+++ RECORDS SUPPLIED

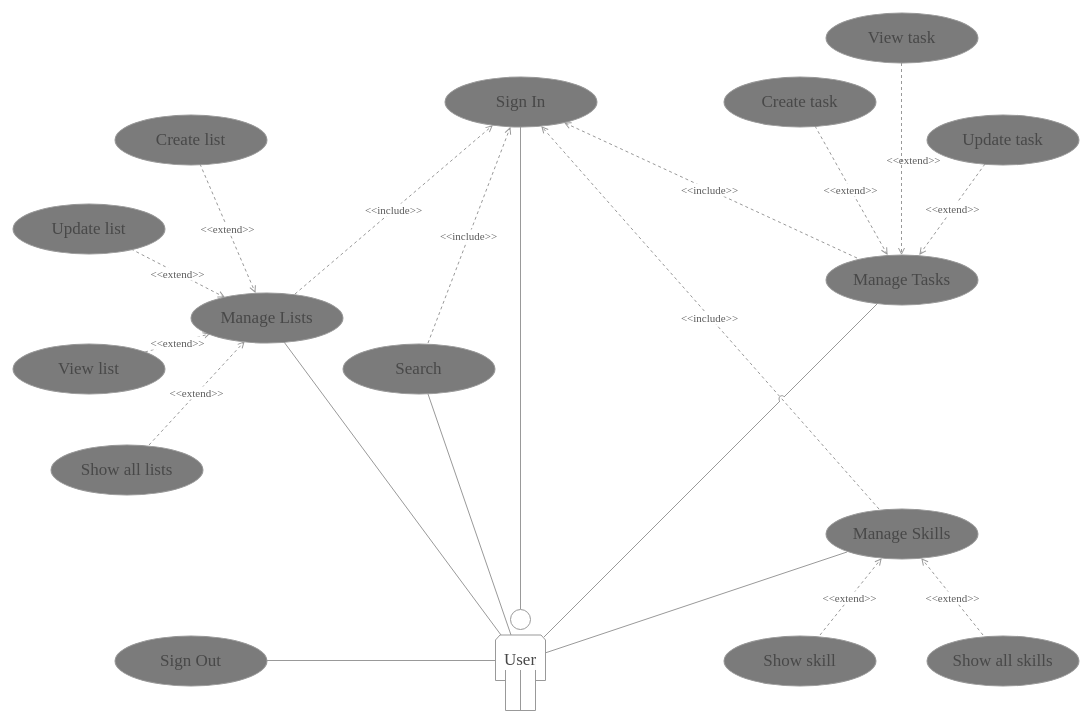
<!DOCTYPE html>
<html lang="en">
<head>
<meta charset="utf-8">
<title>Use case diagram</title>
<style>
:root {
  --paper: #ffffff;
  --case-fill: #7b7b7b;
  --case-edge: #979797;
  --case-text: #484848;
  --line: #999999;
  --label: #5c5c5c;
}
* { box-sizing: border-box; }
html, body { margin: 0; overflow: hidden; background: var(--paper); }
.diagram {
  position: relative;
  width: 1091px;
  height: 723px;
  overflow: hidden;
  background: var(--paper);
  font-family: "Liberation Serif", "Times New Roman", serif;
}
.connectors { position: absolute; left: 0; top: 0; display: block; }
.connectors .solid, .actor { fill: none; stroke: var(--line); stroke-width: 1; }
.connectors .dashed { fill: none; stroke: var(--line); stroke-width: 1; stroke-dasharray: 3 3; }
.arrowhead { fill: none; stroke: var(--line); stroke-width: 1; }
.case, .relation, .actor-name {
  position: absolute;
  left: var(--x);
  top: var(--y);
  transform: translate(-50%, -50%);
  white-space: nowrap;
}
.case {
  display: flex;
  align-items: center;
  justify-content: center;
  width: 153px;
  height: 51px;
  border: 1px solid var(--case-edge);
  border-radius: 50%;
  background: var(--case-fill);
  color: var(--case-text);
  font-size: 17px;
  line-height: 20px;
}
.relation {
  background: var(--paper);
  color: var(--label);
  font-size: 11px;
  line-height: 13px;
}
.actor-name {
  background: var(--paper);
  color: var(--case-text);
  font-size: 17px;
  line-height: 20px;
}
</style>
</head>
<body>
<main class="diagram">
  <svg class="connectors" width="1091" height="723" viewBox="0 0 1091 723" aria-hidden="true">
    <defs>
      <marker id="open-arrow" markerUnits="userSpaceOnUse" markerWidth="10" markerHeight="10" refX="7" refY="5" orient="auto">
        <path class="arrowhead" d="M1 2L7 5L1 8"/>
      </marker>
    </defs>

    <g class="solid">
      <path d="M520.5 127V609"/>
      <path d="M284 342L501 635"/>
      <path d="M428 394L511 635"/>
      <path d="M878 303L784 397C784 395 779 395 779 399Q779 401 780 401L544 637"/>
      <path d="M847 552L545 653"/>
      <path d="M266 660.5H495"/>
    </g>

    <g class="dashed" marker-end="url(#open-arrow)">
      <path marker-end="url(#open-arrow)" d="M200 164L255 292"/>
      <path marker-end="url(#open-arrow)" d="M131 249L224 297"/>
      <path marker-end="url(#open-arrow)" d="M145 352L209 334"/>
      <path marker-end="url(#open-arrow)" d="M149 445L244 342"/>
      <path marker-end="url(#open-arrow)" d="M295 294L492 126"/>
      <path marker-end="url(#open-arrow)" d="M428 343L510 128"/>
      <path marker-end="url(#open-arrow)" d="M857 258L565 123"/>
      <path marker-end="url(#open-arrow)" d="M879 509L542 127"/>
      <path marker-end="url(#open-arrow)" d="M815 126L887 254"/>
      <path marker-end="url(#open-arrow)" d="M901.5 63V254"/>
      <path marker-end="url(#open-arrow)" d="M985 164L920 254"/>
      <path marker-end="url(#open-arrow)" d="M820 635L881 559"/>
      <path marker-end="url(#open-arrow)" d="M983 635L922 559"/>
    </g>

    <g class="actor">
      <circle cx="520.5" cy="619.5" r="10"/>
      <path d="M505.5 680.5H495.5V640L500 635H541L545.5 640V680.5H535.5"/>
      <path d="M505.5 660V710.5H535.5V660M520.5 670V710"/>
    </g>
  </svg>

  <div class="case" style="--x:190.5px;--y:139.5px">Create list</div>
  <div class="case" style="--x:88.5px;--y:228.5px">Update list</div>
  <div class="case" style="--x:88.5px;--y:368.5px">View list</div>
  <div class="case" style="--x:126.5px;--y:469.5px">Show all lists</div>
  <div class="case" style="--x:266.5px;--y:317.5px">Manage Lists</div>
  <div class="case" style="--x:418.5px;--y:368.5px">Search</div>
  <div class="case" style="--x:520.5px;--y:101.5px">Sign In</div>
  <div class="case" style="--x:190.5px;--y:660.5px">Sign Out</div>
  <div class="case" style="--x:901.5px;--y:37.5px">View task</div>
  <div class="case" style="--x:799.5px;--y:101.5px">Create task</div>
  <div class="case" style="--x:1002.5px;--y:139.5px">Update task</div>
  <div class="case" style="--x:901.5px;--y:279.5px">Manage Tasks</div>
  <div class="case" style="--x:901.5px;--y:533.5px">Manage Skills</div>
  <div class="case" style="--x:799.5px;--y:660.5px">Show skill</div>
  <div class="case" style="--x:1002.5px;--y:660.5px">Show all skills</div>

  <span class="relation" style="--x:227.5px;--y:228.5px">&lt;&lt;extend&gt;&gt;</span>
  <span class="relation" style="--x:177.5px;--y:273.5px">&lt;&lt;extend&gt;&gt;</span>
  <span class="relation" style="--x:177.5px;--y:342.5px">&lt;&lt;extend&gt;&gt;</span>
  <span class="relation" style="--x:196.5px;--y:392.5px">&lt;&lt;extend&gt;&gt;</span>
  <span class="relation" style="--x:393.5px;--y:209.5px">&lt;&lt;include&gt;&gt;</span>
  <span class="relation" style="--x:468.5px;--y:235.5px">&lt;&lt;include&gt;&gt;</span>
  <span class="relation" style="--x:709.5px;--y:189.5px">&lt;&lt;include&gt;&gt;</span>
  <span class="relation" style="--x:709.5px;--y:317.5px">&lt;&lt;include&gt;&gt;</span>
  <span class="relation" style="--x:850.5px;--y:189.5px">&lt;&lt;extend&gt;&gt;</span>
  <span class="relation" style="--x:913.5px;--y:159.5px;background:none">&lt;&lt;extend&gt;&gt;</span>
  <span class="relation" style="--x:952.5px;--y:208.5px">&lt;&lt;extend&gt;&gt;</span>
  <span class="relation" style="--x:849.5px;--y:597.5px">&lt;&lt;extend&gt;&gt;</span>
  <span class="relation" style="--x:952.5px;--y:597.5px">&lt;&lt;extend&gt;&gt;</span>

  <span class="actor-name" style="--x:520px;--y:660px">User</span>
</main>
</body>
</html>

++++++

**WORK INSTRUCTIONS**: Print the data above verbatim from the first line through the line holding "absolute; left: 0;", leaving every picture out.

**ANSWER FOR THIS EXERCISE**:
<!DOCTYPE html>
<html lang="en">
<head>
<meta charset="utf-8">
<title>Use case diagram</title>
<style>
:root {
  --paper: #ffffff;
  --case-fill: #7b7b7b;
  --case-edge: #979797;
  --case-text: #484848;
  --line: #999999;
  --label: #5c5c5c;
}
* { box-sizing: border-box; }
html, body { margin: 0; overflow: hidden; background: var(--paper); }
.diagram {
  position: relative;
  width: 1091px;
  height: 723px;
  overflow: hidden;
  background: var(--paper);
  font-family: "Liberation Serif", "Times New Roman", serif;
}
.connectors { position: absolute; left: 0; top: 0; display: block; }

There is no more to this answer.